Together, they reviewed progress on the UN Decade of Action for Road Safety 2011-2020, which aims to save 5 million lives and prevent 50 million serious injuries by helping countries around the world improve their road safety outcomes, for instance through better road safety management, safer vehicles and roads, and post-crash care.
“Our priority is to protect the poorest and most vulnerable road users: pedestrians, cyclists, motorcyclists, and users of public transport,” explained Tawia Addo-Ashong, program coordinator for the Global Road Safety Facility (GRSF). “The UN Decade of Action provides a framework to help us do what needs to be done.”
Cooperation Between Development Banks
The GRSF is the focal point for road safety at the World Bank and is coordinating an initiative between eight multilateral development banks (MDBs) looking to harmonize their approaches to country road safety interventions.
“Currently, 1.3 million people are killed on the world’s roads each year and 90 percent of these deaths occur in low- and middle-income countries, with an economic cost that can exceed total overseas aid flowing in.” |Rachel Kyte, Vice President for Sustainable Development, World Bank

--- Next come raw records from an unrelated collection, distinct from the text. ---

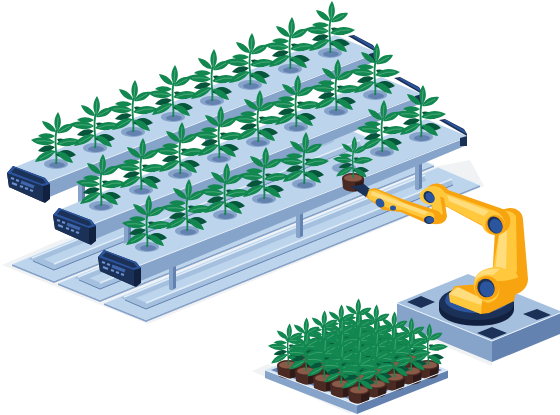
<!DOCTYPE html>
<html lang="en">
<head>
<meta charset="utf-8">
<title>Automated hydroponic farm</title>
<style>
:root{--pale:#d3e4f4;--sky:#bcd4ec;--steel:#86a3ca;--mist:#a5c0df;--slate:#6482b0;--navy:#1c3157;--ink:#12213f;--blue:#2c55a0;--leaf:#12874f;--leaf-dark:#07563c;--leaf-light:#5cb98a;--yellow:#ffc83d;--amber:#f8a410;--cream:#ffdc7c;--soil:#8a5a48;--pot:#4a2a22;--pot-dark:#2f1a17}
html,body{margin:0;background:#fff;overflow:hidden}
svg{display:block;width:560px;height:415px}
.pale{fill:var(--pale)}.sky{fill:var(--sky)}.steel{fill:var(--steel)}.mist{fill:var(--mist)}.slate{fill:var(--slate)}
.navy{fill:var(--navy)}.ink{fill:var(--ink)}.blue{fill:var(--blue)}.leaf{fill:var(--leaf)}.leaf-dark{fill:var(--leaf-dark)}
.yellow{fill:var(--yellow)}.amber{fill:var(--amber)}.cream{fill:var(--cream)}.shadow{fill:#f1f2f4}
.vein{fill:none;stroke:var(--leaf-light);stroke-width:.7}
.stem{fill:none;stroke:var(--leaf);stroke-width:1.8}
.edge{fill:none;stroke:#eaf3fb;stroke-width:1}
.pipe{fill:none;stroke:var(--mist);stroke-width:6}
.pipe-light{fill:none;stroke:#e0edf8;stroke-width:1.5}
</style>
</head>
<body>
<svg viewBox="0 0 560 415" role="img" aria-label="Robot arm planting seedlings in rows of hydroponic beds">
<defs>
  <g id="plant">
    <path class="stem" d="M0 0C2-10-3-20 1-36M-1-12L-12-15M0-9L12-13"/>
    <path class="leaf-dark" d="M0-9C6-16 14-15 20-9C13-5 6-5 0-9ZM-1-17C-9-21-14-17-18-13C-12-11-6-12-1-17ZM1-25C6-27 12-24 14-18C8-18 3-20 1-25Z"/>
    <path class="leaf" d="M1-32C-3-40-2-46 2-52C6-45 6-38 1-32ZM0-32C-7-32-12-37-14-43C-7-42-1-38 0-32ZM1-31C4-38 10-41 18-40C15-33 8-30 1-31ZM-1-22C-8-28-17-28-25-24C-18-18-8-17-1-22ZM0-20C6-27 16-28 25-23C18-18 8-16 0-20ZM-1-13C-10-15-18-9-21-2C-12-3-4-6-1-13ZM1-12C8-13 15-8 17-1C10-2 4-5 1-12ZM-1-28C-8-32-14-31-18-28C-12-25-6-24-1-28Z"/>
    <path class="vein" d="M1-34L2-47M-3-22Q-11-24-20-23M3-20Q12-24 20-23M-3-12L-16-5M3-32L14-38"/>
  </g>
  <g id="planted">
    <ellipse class="steel" rx="12" ry="5"/>
    <ellipse class="slate" cx="1" cy="1" rx="8" ry="3"/>
    <use href="#plant"/>
  </g>
  <g id="pot">
    <path fill="var(--pot)" d="M-11 0L-10 10C-6 15 6 15 10 10L11 0Z"/>
    <path fill="var(--pot-dark)" d="M2 4L11 0L10 10Q7 13 2 13Z"/>
    <ellipse fill="var(--pot)" rx="11" ry="5"/>
    <ellipse fill="var(--soil)" rx="9" ry="3.6"/>
  </g>
  <g id="pot-row">
    <use href="#pot"/><use href="#pot" x="18" y="6"/><use href="#pot" x="36" y="13"/><use href="#pot" x="53" y="19"/><use href="#pot" x="71" y="25"/>
  </g>
  <g id="seedling" transform="scale(.8)"><use href="#plant"/></g>
  <g id="seedling-row">
    <use href="#seedling"/><use href="#seedling" x="18" y="6"/><use href="#seedling" x="36" y="13"/><use href="#seedling" x="53" y="19"/><use href="#seedling" x="71" y="25"/>
  </g>
  <g id="slab">
    <polygon class="steel" points="104,303 146,320 480,185 480,187 146,322 104,305"/>
    <polygon class="sky" points="104,303 146,320 480,185 438,167"/>
    <polyline class="edge" points="104,303 438,167 480,185"/>
    <path class="pipe" d="M425 178L128 298L146 306L452 182"/>
    <path class="pipe-light" d="M425 175L124 297M452 179L146 303"/>
    <path fill="none" stroke="var(--slate)" d="M125 300L146 309L453 185"/>
  </g>
  <g id="legs">
    <path class="slate" d="M169 258h7v30l-4 2-3-1zM296 206h7v30l-4 2-3-1zM415 158h7v30l-4 2-3-1z"/>
    <path class="steel" d="M169 258h4v32l-4-1zM296 206h4v32l-4-1zM415 158h4v32l-4-1z"/>
  </g>
  <g id="beam">
    <polygon class="steel" points="138,264 467,136 467,145 138,282"/>
    <polygon class="sky" points="104,252 426,119 467,136 138,266"/>
    <polyline class="edge" points="138,266 467,137"/>
    <polygon class="navy" points="439,120 445,119 464,129 467,134 467,146 460,146 460,138 467,136"/>
    <polygon class="blue" points="443,120 446,120 464,130 466,134"/>
    <polygon class="ink" points="98,257 104,250 136,262 141,268 141,283 136,287 100,271"/>
    <polygon class="navy" points="98,257 134,270 134,286 100,271"/>
    <polygon class="blue" points="98,257 104,250 136,262 141,268 134,270"/>
    <polygon class="navy" points="102,256 106,252 134,263 137,267 133,268"/>
    <path fill="none" stroke="#6c93d2" stroke-width="2" d="M102 262l3 1M107 264l3 1M103 267l5 2M111 270l3 1M116 272l3 1M121 274l3 1"/>
    <path fill="none" stroke="#3f66ad" stroke-width="3" d="M112 266l13 5"/>
  </g>
</defs>

<g id="floor">
  <polygon class="shadow" points="2,265 60,240 470,160 484,186 148,324"/>
  <use href="#slab" x="-92" y="-39"/>
  <use href="#slab" x="-46" y="-20"/>
  <use href="#slab"/>
</g>

<g id="back-bed">
  <use href="#legs" x="-91" y="-83"/>
  <use href="#beam" x="-91" y="-84"/>
  <use href="#planted" x="330" y="53"/><use href="#planted" x="290" y="69"/><use href="#planted" x="250" y="85"/><use href="#planted" x="212" y="101"/><use href="#planted" x="173" y="117"/><use href="#planted" x="133" y="132"/><use href="#planted" x="95" y="148"/><use href="#planted" x="56" y="164"/>
</g>
<g id="middle-bed">
  <use href="#legs" x="-45" y="-41"/>
  <use href="#beam" x="-45" y="-42"/>
  <use href="#planted" x="375" y="95"/><use href="#planted" x="336" y="111"/><use href="#planted" x="296" y="127"/><use href="#planted" x="258" y="142"/><use href="#planted" x="219" y="158"/><use href="#planted" x="180" y="174"/><use href="#planted" x="141" y="190"/><use href="#planted" x="101" y="206"/>
</g>
<g id="front-bed">
  <use href="#legs"/>
  <use href="#beam"/>
  <use href="#planted" x="421" y="137"/><use href="#planted" x="382" y="152"/>
  <ellipse class="steel" cx="344" cy="168" rx="12" ry="5"/>
  <use href="#planted" x="304" y="184"/><use href="#planted" x="264" y="199"/><use href="#planted" x="225" y="215"/><use href="#planted" x="187" y="231"/><use href="#planted" x="147" y="247"/>
</g>

<g id="robot-plinth">
  <polygon class="shadow" points="386,322 400,310 492,350 492,366"/>
  <polygon class="steel" points="397,303 492,341 492,362 397,323"/>
  <polygon class="slate" points="492,341 560,313 560,334 492,362"/>
  <polygon class="mist" points="397,303 468,274 560,311 560,313 492,341"/>
  <polyline class="edge" points="397,303 492,341 560,313"/>
  <path class="navy" d="M407 302l14-6 14 6-14 6zM477 333l15-6 15 6-15 6zM523 314l14-5 14 6-14 5z"/>
  <path class="ink" d="M439 302v8c2 20 72 22 75 0v-8z"/>
  <ellipse class="navy" cx="476.500" cy="303" rx="37.500" ry="17"/>
  <ellipse class="blue" cx="477" cy="300" rx="32" ry="13"/>
</g>

<g id="robot-arm">
  <path class="amber" d="M449 294L455 286L507 282L516 292L514 301L489 313L481 314L450 302Z"/>
  <path class="yellow" d="M449 294L456 287L482 301L481 314L450 302Z"/>
  <path class="cream" d="M449 294L458 287L483 299L481 305Z"/>
  <path class="amber" d="M496 214C508 203 523 208 523 220L528 279C528 289 518 297 507 294L492 281Z"/>
  <path class="yellow" d="M489 220C492 210 510 207 516 216L517 270C515 280 500 282 492 274L499 234Z"/>
  <path class="cream" d="M499 236L507 230L506 272L495 272Z"/>
  <path class="yellow" d="M474 283C475 271 487 267 499 267L514 271C523 278 519 293 508 297L488 303C478 300 473 293 474 283Z"/>
  <path class="amber" d="M488 303C499 301 502 290 497 281C508 282 520 276 520 277C523 289 514 296 508 298Z"/>
  <path class="cream" d="M475 280C479 269 490 268 500 269L493 275Q483 273 475 280Z"/>
  <ellipse class="amber" cx="487" cy="288" rx="12" ry="12"/>
  <ellipse class="navy" cx="486" cy="288" rx="8.500" ry="9.500" transform="rotate(-25 486 288)"/>
  <ellipse class="blue" cx="487" cy="289" rx="7" ry="8" transform="rotate(-25 487 289)"/>
  <path class="amber" d="M428 187C434 181 444 183 448 190L500 208C514 212 514 231 499 234L486 228L447 207L431 204Z"/>
  <path class="yellow" d="M423 191C428 184 440 184 445 193L492 210C507 214 509 230 498 234C489 237 483 230 482 225L446 206L432 204Z"/>
  <path class="cream" d="M447 195L489 211L484 216L449 201Z"/>
  <ellipse class="amber" cx="495" cy="225" rx="10" ry="10"/>
  <ellipse class="navy" cx="495" cy="225" rx="7" ry="9" transform="rotate(-30 495 225)"/>
  <ellipse class="blue" cx="496" cy="226" rx="6" ry="7.500" transform="rotate(-30 496 226)"/>
  <path class="amber" d="M430 193L444 198L447 216C446 225 435 226 428 222L432 210Z"/>
  <path class="yellow" d="M420 193C424 186 438 187 440 196L443 214L434 217L432 205C423 204 418 200 420 193Z"/>
  <ellipse class="navy" cx="429" cy="197" rx="5" ry="6.500" transform="rotate(-35 429 197)"/>
  <ellipse class="blue" cx="430" cy="197.500" rx="4" ry="5.500" transform="rotate(-35 430 197.500)"/>
  <path class="amber" d="M367 190L375 188L402 199L438 211Q446 217 436 224L426 223L401 212L383 210L365 196Z"/>
  <path class="yellow" d="M367 191L376 190L397 199L404 203L433 213Q437 218 430 221L402 210L390 209L369 199Z"/>
  <path class="cream" d="M372 191L398 201L428 212L425 215L397 205L371 195Z"/>
  <path class="navy" d="M360 186L369 190L366 197L357 191Z"/>
  <ellipse class="blue" cx="380" cy="203" rx="4" ry="5" transform="rotate(-40 380 203)"/>
  <ellipse class="blue" cx="393" cy="208" rx="3" ry="2.500"/>
  <ellipse class="navy" cx="429" cy="220" rx="5" ry="4"/>
  <ellipse class="blue" cx="430" cy="220" rx="4" ry="3"/>
  <use href="#pot" x="353" y="178"/>
  <use href="#seedling" x="353" y="178"/>
  <path class="navy" d="M350 187L364 184L370 189L362 192Z"/>
</g>

<g id="seedling-tray">
  <polygon class="shadow" points="252,371 268,364 357,402 350,414"/>
  <polygon class="steel" points="265,370 357,405 357,414 265,378"/>
  <polygon class="slate" points="357,405 448,370 448,378 357,414"/>
  <polygon class="pale" points="265,370 356,335 448,370 357,405"/>
  <polygon class="slate" points="271,370 356,338 442,370 357,402"/>
  <use href="#pot-row" x="357" y="340"/><use href="#pot-row" x="340" y="346"/><use href="#pot-row" x="323" y="352"/><use href="#pot-row" x="305" y="359"/><use href="#pot-row" x="288" y="365"/>
  <polygon class="leaf" points="296,353 352,328 416,352 358,376"/>
  <use href="#seedling-row" x="357" y="340"/><use href="#seedling-row" x="340" y="346"/><use href="#seedling-row" x="323" y="352"/><use href="#seedling-row" x="305" y="359"/><use href="#seedling-row" x="288" y="365"/>
  <polyline class="edge" points="265,370 357,405 448,370"/>
</g>
</svg>
</body>
</html>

The participating banks are the African Development Bank, Asian Development Bank, development bank of Latin America, European Bank for Reconstruction and Development, European Investment Bank, Inter-American Development Bank, Islamic Development Bank, and the World Bank.
According to Dr. Etienne Krug, director of the WHO Department for Violence and Injury Prevention and Disability, “The development banks can play a key role during the Decade of Action by ensuring that the safety of citizens is prioritized in loans for road building.”
Boosting Road Safety Capacity in the Developing World
The UN Collaboration meeting announced several new developments aimed at boosting the road safety capacity of low- and middle-income countries. These include CAF (development bank of Latin America) joining the MDB Road Safety Initiative and the launch of a new road safety observatory for Latin American countries to help improve data collection and information on road traffic crashes in the region.
“The development banks can play a key role during the Decade of Action by ensuring that the safety of citizens is prioritized in loans for road building.” |Dr. Etienne Krug, Director, Department for Violence and Injury Prevention and Disability, World Health Organization
The Government of Singapore and the GRSF are also establishing a new International Road Policing Organization (RoadPol) Secretariat in Singapore.
For Anselm Lopez, director at the Ministry of Home Affairs in Singapore, “Road safety policing in the developing world needs greater support to achieve results in protecting citizens.” An important role for RoadPol will be to promote higher standards of policing.
Involving Civil Society
Civil society groups also have a critical role to play in action and advocacy on road safety, and the GRSF and Safe Kids Worldwide are hosting a discussion with CSOs on April 18 to explore how they can become more involved.
Safe Kids is part of the newly established Global Alliance of NGOs for Road Safety, which aims to be a coordinating body for NGOs working on road safety and contribute to the influence and visibility of their initiatives.
The discussion with CSOs will be webcast live on the World Bank website.
The attendees listen to panelists Tawia Addo-Ashong, GRSF Program Coordinator; Dr. Etienne Krug, Director, WHO Department for Violence and Injury Prevention and Disability; David Strickland, Administrator, U.S. National Highway Traffic Safety Administration; Jose Luis Irigoyen, Director, Transport, Water, and Information and Communication Technologies, World Bank; and Dr. Margie Peden, Coordinator, WHO Department for Violence and Injury Prevention and Disability.
Contributed by Cathy Russell, Senior Communications Officer, World Bank Department of Transport, Water, and Information & Communication Technologies.